All is not lost

"Ken Livingstone has five children by three women" screamed one headline, "Johnson admits using cocaine as a teenager" shouted another.The other candidates for London mayor were never really going to get a look in. Two larger than life characters, oozing charisma, the personification of their politics. This was no ordinary election.

After a decade of national success for the reds, the blues are allegedly on the march and politics has got interesting again, it is said. Last night's results will be viewed in this context.

It was always going to be a difficult set of results for Labour, though it was not quite as bad as many had expected, with Labour down 162 councillors around the country at the time of writing. However, it is the London result that everyone is waiting for. What happens in the capital will dominate the weekend's headlines and set the political scene for next few weeks. So what will the London result tell us about the state of the parties and, most importantly, the forthcoming general election? In the short term, it obviously matters; in the long term, its significance is surely questionable.

People may not know what tier of government has competence over which policy area but they do draw a distinction between the local and the national. For example, on the doorstep in Streatham (admittedly not a bellwether seat), the overwhelming majority of voters voiced strong opinions on the two principal mayoral protagonists, but this was mostly to do with their like or dislike of the personalities involved.

When asked about the government and the prime minister's performance to date, the majority of voters in Labour and non-Labour wards in Streatham were not rushing to judgement, even after the 10p tax rate saga (an avoidable and regrettable mistake made by a party that has lifted hundreds of thousands out of poverty since 1997). Many are waiting to see how the PM responds in the coming months.

These doorstep encounters are, of course, not reflected in the polls which suggest a bleaker picture for Labour. But the polls have been bouncing all over the place since last summer and the general election is some time away. There is still a good deal to play for.

For those outside the Westminster bubble, politics is not a game. They want to know how the politics of each party will make a tangible difference to their daily lives. First and foremost they want the government to take the long term decisions to ensure economic prosperity and stability in an uncertain world which affects jobs and mortgages,. But parties need to do more than act as competent managers of UK plc.

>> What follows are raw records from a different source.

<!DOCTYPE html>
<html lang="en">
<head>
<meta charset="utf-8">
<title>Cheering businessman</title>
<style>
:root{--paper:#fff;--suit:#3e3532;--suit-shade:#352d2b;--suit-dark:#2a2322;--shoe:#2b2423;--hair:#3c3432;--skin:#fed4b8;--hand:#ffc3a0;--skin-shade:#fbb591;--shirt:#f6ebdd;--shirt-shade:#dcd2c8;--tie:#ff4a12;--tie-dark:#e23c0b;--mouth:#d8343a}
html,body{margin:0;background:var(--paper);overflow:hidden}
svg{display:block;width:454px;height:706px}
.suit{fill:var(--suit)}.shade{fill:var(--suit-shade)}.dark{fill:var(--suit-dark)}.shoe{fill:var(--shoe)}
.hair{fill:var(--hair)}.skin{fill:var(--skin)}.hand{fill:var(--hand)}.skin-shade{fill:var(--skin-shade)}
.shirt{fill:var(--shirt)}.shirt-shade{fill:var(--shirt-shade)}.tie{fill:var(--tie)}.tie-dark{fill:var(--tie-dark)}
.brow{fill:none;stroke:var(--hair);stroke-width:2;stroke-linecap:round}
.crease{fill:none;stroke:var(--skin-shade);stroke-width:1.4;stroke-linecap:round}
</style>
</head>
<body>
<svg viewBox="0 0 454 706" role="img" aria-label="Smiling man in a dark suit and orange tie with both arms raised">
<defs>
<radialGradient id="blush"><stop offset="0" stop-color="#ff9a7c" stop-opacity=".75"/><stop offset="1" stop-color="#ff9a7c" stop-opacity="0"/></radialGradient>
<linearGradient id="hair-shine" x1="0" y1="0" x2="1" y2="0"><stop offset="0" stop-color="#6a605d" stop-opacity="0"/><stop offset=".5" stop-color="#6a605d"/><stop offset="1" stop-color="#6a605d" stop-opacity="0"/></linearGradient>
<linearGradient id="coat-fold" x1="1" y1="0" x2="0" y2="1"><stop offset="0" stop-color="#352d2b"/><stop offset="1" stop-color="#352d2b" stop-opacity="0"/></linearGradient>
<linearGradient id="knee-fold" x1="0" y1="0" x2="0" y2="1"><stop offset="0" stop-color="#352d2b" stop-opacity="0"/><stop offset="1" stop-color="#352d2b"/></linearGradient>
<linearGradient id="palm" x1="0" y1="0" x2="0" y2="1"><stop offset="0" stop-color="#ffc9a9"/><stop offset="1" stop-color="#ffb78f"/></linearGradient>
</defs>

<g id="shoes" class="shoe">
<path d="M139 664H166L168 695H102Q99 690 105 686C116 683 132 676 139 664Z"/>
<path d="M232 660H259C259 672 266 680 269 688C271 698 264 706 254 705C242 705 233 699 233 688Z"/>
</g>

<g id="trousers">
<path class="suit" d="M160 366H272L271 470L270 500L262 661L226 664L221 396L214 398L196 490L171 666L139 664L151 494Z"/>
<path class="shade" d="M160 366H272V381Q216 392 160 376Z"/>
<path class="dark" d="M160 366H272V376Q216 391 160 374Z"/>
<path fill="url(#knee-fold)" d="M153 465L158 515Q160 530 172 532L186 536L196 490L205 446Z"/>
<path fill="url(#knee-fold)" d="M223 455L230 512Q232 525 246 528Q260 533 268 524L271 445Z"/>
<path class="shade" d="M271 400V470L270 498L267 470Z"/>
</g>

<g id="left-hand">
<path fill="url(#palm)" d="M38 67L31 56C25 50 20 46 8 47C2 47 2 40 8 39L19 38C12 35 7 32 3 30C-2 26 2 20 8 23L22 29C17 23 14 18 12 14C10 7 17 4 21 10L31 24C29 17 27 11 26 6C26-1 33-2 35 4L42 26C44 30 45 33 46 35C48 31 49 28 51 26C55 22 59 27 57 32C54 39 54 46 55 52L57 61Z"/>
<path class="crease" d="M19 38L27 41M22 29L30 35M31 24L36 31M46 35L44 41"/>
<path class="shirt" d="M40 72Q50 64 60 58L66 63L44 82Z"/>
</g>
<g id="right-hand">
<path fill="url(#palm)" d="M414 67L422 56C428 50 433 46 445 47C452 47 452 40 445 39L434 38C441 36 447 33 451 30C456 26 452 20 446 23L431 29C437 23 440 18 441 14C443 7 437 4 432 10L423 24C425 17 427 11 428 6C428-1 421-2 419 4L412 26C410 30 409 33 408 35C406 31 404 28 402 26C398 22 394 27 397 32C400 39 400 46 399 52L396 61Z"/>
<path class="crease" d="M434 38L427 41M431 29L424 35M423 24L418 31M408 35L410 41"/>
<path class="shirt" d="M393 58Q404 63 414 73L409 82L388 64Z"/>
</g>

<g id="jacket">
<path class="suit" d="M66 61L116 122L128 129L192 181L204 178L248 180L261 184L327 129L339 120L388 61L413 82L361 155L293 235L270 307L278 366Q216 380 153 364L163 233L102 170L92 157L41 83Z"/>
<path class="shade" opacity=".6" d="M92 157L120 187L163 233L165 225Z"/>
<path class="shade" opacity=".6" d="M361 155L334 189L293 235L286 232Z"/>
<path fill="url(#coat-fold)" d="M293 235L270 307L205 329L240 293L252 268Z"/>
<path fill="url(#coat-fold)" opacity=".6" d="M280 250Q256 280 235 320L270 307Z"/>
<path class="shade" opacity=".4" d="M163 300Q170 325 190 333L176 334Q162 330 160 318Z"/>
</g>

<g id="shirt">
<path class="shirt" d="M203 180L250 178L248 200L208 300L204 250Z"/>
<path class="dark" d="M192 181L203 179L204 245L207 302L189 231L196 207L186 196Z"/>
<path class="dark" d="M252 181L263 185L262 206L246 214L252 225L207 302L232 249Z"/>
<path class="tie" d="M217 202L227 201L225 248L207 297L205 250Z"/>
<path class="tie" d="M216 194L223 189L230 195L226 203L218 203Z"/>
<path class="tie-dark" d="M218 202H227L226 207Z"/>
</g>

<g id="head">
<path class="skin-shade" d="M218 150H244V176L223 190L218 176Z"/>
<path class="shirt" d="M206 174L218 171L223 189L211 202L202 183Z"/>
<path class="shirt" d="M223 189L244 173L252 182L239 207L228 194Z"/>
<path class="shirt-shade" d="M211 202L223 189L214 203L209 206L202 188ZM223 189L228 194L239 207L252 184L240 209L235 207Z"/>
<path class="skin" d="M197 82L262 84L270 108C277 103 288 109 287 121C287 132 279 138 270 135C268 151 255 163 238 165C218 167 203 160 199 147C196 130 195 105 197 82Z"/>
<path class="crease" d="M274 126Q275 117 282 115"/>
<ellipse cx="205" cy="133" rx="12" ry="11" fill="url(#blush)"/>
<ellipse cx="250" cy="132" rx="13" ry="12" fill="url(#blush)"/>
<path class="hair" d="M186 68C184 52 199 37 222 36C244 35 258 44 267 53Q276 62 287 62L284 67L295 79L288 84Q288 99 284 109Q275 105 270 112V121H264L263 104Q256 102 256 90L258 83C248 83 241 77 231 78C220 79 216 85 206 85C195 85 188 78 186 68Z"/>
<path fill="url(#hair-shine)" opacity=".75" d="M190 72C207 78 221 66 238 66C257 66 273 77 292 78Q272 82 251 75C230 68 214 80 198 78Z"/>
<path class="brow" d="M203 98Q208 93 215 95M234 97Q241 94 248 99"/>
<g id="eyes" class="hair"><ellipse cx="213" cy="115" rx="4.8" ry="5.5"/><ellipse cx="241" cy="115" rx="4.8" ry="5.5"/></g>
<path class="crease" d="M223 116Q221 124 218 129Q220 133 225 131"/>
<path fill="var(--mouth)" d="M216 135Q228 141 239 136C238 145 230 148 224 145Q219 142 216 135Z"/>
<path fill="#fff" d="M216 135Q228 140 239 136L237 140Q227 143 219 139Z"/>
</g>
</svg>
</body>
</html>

Labour must present the public with a vision of the kind of society it wants to bring about if it is to convince voters that it deserves a fourth term. It needs to show that government is not simply a matter of service delivery and management, but about transforming society. Labour needs to clearly and succinctly give the answer to the question "why and for what purpose?" in a way in which people can connect.

Gordon Brown did that in a passionate speech he gave to the Compass national conference four years ago. He said that Labour should seek to create a Britain where "the town square is more than a marketplace, the city centre more than where people buy and sell, the community more than a collection of individuals". He continued: "a measure of success would be that people think not of the hospital, or even just of my hospital but of our hospital" and in every town and city people would talk "not just of the school or even of my school but talk with pride of our school at the heart of our community."

He needs to return to that kind of oratory and complete the story so there can be no doubt what Labour is for, what it is doing and where it is going.

Chuka Umunna, Compass and PPC for Streatham

Published in Guardian